• **Required work**: Pictures do not belong in the copy. Return all of the entries exactly.
===============
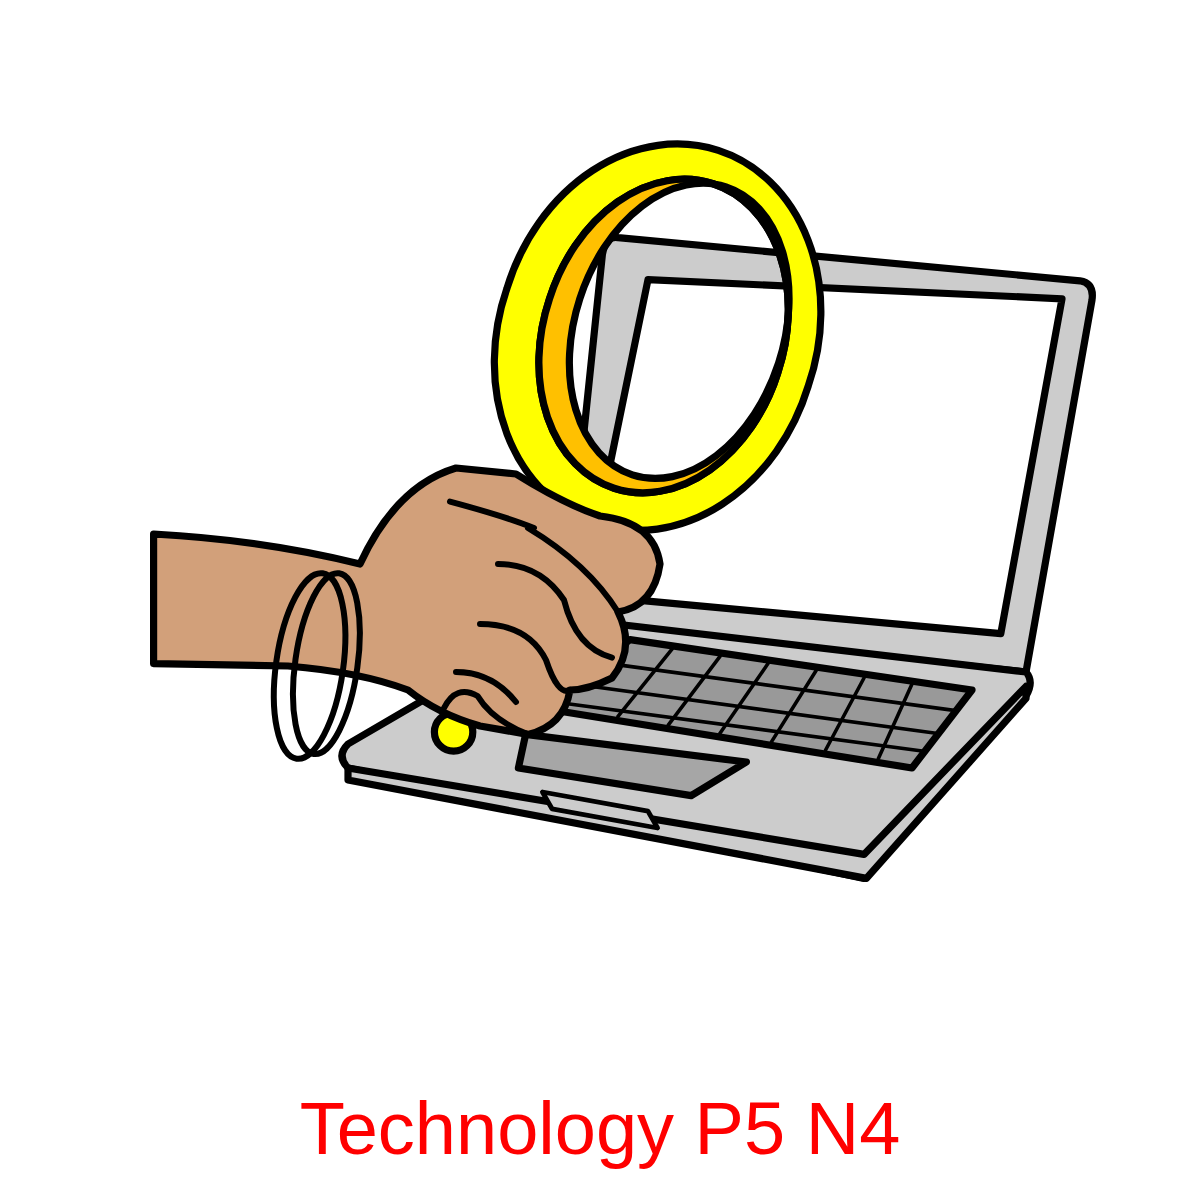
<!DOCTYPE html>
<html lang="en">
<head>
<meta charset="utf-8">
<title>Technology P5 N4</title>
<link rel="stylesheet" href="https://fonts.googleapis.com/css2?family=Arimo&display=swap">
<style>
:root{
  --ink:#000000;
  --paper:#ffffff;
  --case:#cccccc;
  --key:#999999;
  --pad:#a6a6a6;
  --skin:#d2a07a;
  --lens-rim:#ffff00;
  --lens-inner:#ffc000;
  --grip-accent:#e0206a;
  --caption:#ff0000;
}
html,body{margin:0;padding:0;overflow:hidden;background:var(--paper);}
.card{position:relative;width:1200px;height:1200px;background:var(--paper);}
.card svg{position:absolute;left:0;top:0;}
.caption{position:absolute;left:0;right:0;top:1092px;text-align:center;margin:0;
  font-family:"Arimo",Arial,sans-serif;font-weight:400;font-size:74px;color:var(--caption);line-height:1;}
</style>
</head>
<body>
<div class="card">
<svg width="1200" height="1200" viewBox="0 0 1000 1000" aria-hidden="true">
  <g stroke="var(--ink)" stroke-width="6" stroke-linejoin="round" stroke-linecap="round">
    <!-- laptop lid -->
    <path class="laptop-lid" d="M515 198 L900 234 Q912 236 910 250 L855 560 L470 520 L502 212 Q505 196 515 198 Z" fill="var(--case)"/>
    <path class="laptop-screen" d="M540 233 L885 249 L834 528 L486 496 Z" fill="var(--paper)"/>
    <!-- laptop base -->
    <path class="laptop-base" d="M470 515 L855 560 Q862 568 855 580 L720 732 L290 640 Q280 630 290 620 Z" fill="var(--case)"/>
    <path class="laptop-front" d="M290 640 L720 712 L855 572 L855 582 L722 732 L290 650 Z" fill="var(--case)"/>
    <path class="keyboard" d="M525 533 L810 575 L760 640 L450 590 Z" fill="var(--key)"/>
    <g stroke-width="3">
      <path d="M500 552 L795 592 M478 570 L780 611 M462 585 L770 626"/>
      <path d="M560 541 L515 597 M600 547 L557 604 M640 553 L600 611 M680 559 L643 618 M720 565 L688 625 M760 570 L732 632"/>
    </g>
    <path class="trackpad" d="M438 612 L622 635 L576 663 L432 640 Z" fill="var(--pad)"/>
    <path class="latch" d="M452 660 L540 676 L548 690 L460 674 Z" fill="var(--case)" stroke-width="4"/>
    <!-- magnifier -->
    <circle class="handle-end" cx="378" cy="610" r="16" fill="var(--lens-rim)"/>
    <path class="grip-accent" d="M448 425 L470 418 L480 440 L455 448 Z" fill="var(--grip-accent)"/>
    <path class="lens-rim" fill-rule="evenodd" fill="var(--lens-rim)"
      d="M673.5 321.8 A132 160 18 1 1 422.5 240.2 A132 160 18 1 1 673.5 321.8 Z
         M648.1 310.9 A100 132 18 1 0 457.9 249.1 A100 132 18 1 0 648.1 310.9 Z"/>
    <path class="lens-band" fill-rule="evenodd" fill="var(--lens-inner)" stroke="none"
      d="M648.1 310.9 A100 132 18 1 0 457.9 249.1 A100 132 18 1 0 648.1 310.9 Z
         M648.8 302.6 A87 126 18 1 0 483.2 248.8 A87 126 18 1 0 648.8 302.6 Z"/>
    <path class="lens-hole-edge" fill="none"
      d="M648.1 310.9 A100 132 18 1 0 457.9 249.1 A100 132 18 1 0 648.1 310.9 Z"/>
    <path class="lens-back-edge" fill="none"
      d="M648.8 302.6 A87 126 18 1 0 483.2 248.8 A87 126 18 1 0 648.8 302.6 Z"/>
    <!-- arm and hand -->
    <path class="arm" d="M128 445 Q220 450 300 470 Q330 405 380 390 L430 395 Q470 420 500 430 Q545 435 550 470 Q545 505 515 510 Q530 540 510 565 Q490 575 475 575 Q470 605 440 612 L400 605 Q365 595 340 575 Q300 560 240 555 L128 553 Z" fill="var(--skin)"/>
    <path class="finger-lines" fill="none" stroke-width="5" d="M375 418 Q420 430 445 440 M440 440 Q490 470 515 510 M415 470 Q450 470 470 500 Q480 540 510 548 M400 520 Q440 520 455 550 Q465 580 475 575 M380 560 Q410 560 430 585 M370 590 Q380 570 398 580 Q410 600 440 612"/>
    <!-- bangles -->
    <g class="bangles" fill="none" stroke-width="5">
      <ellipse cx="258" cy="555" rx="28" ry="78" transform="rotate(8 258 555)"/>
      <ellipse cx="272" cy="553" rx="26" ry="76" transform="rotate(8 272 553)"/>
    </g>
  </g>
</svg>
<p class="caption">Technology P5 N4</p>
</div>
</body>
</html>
===============
• **Expected answer**:
<!DOCTYPE html>
<html lang="en">
<head>
<meta charset="utf-8">
<title>Technology P5 N4</title>
<link rel="stylesheet" href="https://fonts.googleapis.com/css2?family=Arimo&display=swap">
<style>
:root{
  --ink:#000000;
  --paper:#ffffff;
  --case:#cccccc;
  --key:#999999;
  --pad:#a6a6a6;
  --skin:#d2a07a;
  --lens-rim:#ffff00;
  --lens-inner:#ffc000;
  --grip-accent:#e0206a;
  --caption:#ff0000;
}
html,body{margin:0;padding:0;overflow:hidden;background:var(--paper);}
.card{position:relative;width:1200px;height:1200px;background:var(--paper);}
.card svg{position:absolute;left:0;top:0;}
.caption{position:absolute;left:0;right:0;top:1092px;text-align:center;margin:0;
  font-family:"Arimo",Arial,sans-serif;font-weight:400;font-size:74px;color:var(--caption);line-height:1;}
</style>
</head>
<body>
<div class="card">
<svg width="1200" height="1200" viewBox="0 0 1000 1000" aria-hidden="true">
  <g stroke="var(--ink)" stroke-width="6" stroke-linejoin="round" stroke-linecap="round">
    <!-- laptop lid -->
    <path class="laptop-lid" d="M515 198 L900 234 Q912 236 910 250 L855 560 L470 520 L502 212 Q505 196 515 198 Z" fill="var(--case)"/>
    <path class="laptop-screen" d="M540 233 L885 249 L834 528 L486 496 Z" fill="var(--paper)"/>
    <!-- laptop base -->
    <path class="laptop-base" d="M470 515 L855 560 Q862 568 855 580 L720 732 L290 640 Q280 630 290 620 Z" fill="var(--case)"/>
    <path class="laptop-front" d="M290 640 L720 712 L855 572 L855 582 L722 732 L290 650 Z" fill="var(--case)"/>
    <path class="keyboard" d="M525 533 L810 575 L760 640 L450 590 Z" fill="var(--key)"/>
    <g stroke-width="3">
      <path d="M500 552 L795 592 M478 570 L780 611 M462 585 L770 626"/>
      <path d="M560 541 L515 597 M600 547 L557 604 M640 553 L600 611 M680 559 L643 618 M720 565 L688 625 M760 570 L732 632"/>
    </g>
    <path class="trackpad" d="M438 612 L622 635 L576 663 L432 640 Z" fill="var(--pad)"/>
    <path class="latch" d="M452 660 L540 676 L548 690 L460 674 Z" fill="var(--case)" stroke-width="4"/>
    <!-- magnifier -->
    <circle class="handle-end" cx="378" cy="610" r="16" fill="var(--lens-rim)"/>
    <path class="grip-accent" d="M448 425 L470 418 L480 440 L455 448 Z" fill="var(--grip-accent)"/>
    <path class="lens-rim" fill-rule="evenodd" fill="var(--lens-rim)"
      d="M673.5 321.8 A132 160 18 1 1 422.5 240.2 A132 160 18 1 1 673.5 321.8 Z
         M648.1 310.9 A100 132 18 1 0 457.9 249.1 A100 132 18 1 0 648.1 310.9 Z"/>
    <path class="lens-band" fill-rule="evenodd" fill="var(--lens-inner)" stroke="none"
      d="M648.1 310.9 A100 132 18 1 0 457.9 249.1 A100 132 18 1 0 648.1 310.9 Z
         M648.8 302.6 A87 126 18 1 0 483.2 248.8 A87 126 18 1 0 648.8 302.6 Z"/>
    <path class="lens-hole-edge" fill="none"
      d="M648.1 310.9 A100 132 18 1 0 457.9 249.1 A100 132 18 1 0 648.1 310.9 Z"/>
    <path class="lens-back-edge" fill="none"
      d="M648.8 302.6 A87 126 18 1 0 483.2 248.8 A87 126 18 1 0 648.8 302.6 Z"/>
    <!-- arm and hand -->
    <path class="arm" d="M128 445 Q220 450 300 470 Q330 405 380 390 L430 395 Q470 420 500 430 Q545 435 550 470 Q545 505 515 510 Q530 540 510 565 Q490 575 475 575 Q470 605 440 612 L400 605 Q365 595 340 575 Q300 560 240 555 L128 553 Z" fill="var(--skin)"/>
    <path class="finger-lines" fill="none" stroke-width="5" d="M375 418 Q420 430 445 440 M440 440 Q490 470 515 510 M415 470 Q450 470 470 500 Q480 540 510 548 M400 520 Q440 520 455 550 Q465 580 475 575 M380 560 Q410 560 430 585 M370 590 Q380 570 398 580 Q410 600 440 612"/>
    <!-- bangles -->
    <g class="bangles" fill="none" stroke-width="5">
      <ellipse cx="258" cy="555" rx="28" ry="78" transform="rotate(8 258 555)"/>
      <ellipse cx="272" cy="553" rx="26" ry="76" transform="rotate(8 272 553)"/>
    </g>
  </g>
</svg>
<p class="caption">Technology P5 N4</p>
</div>
</body>
</html>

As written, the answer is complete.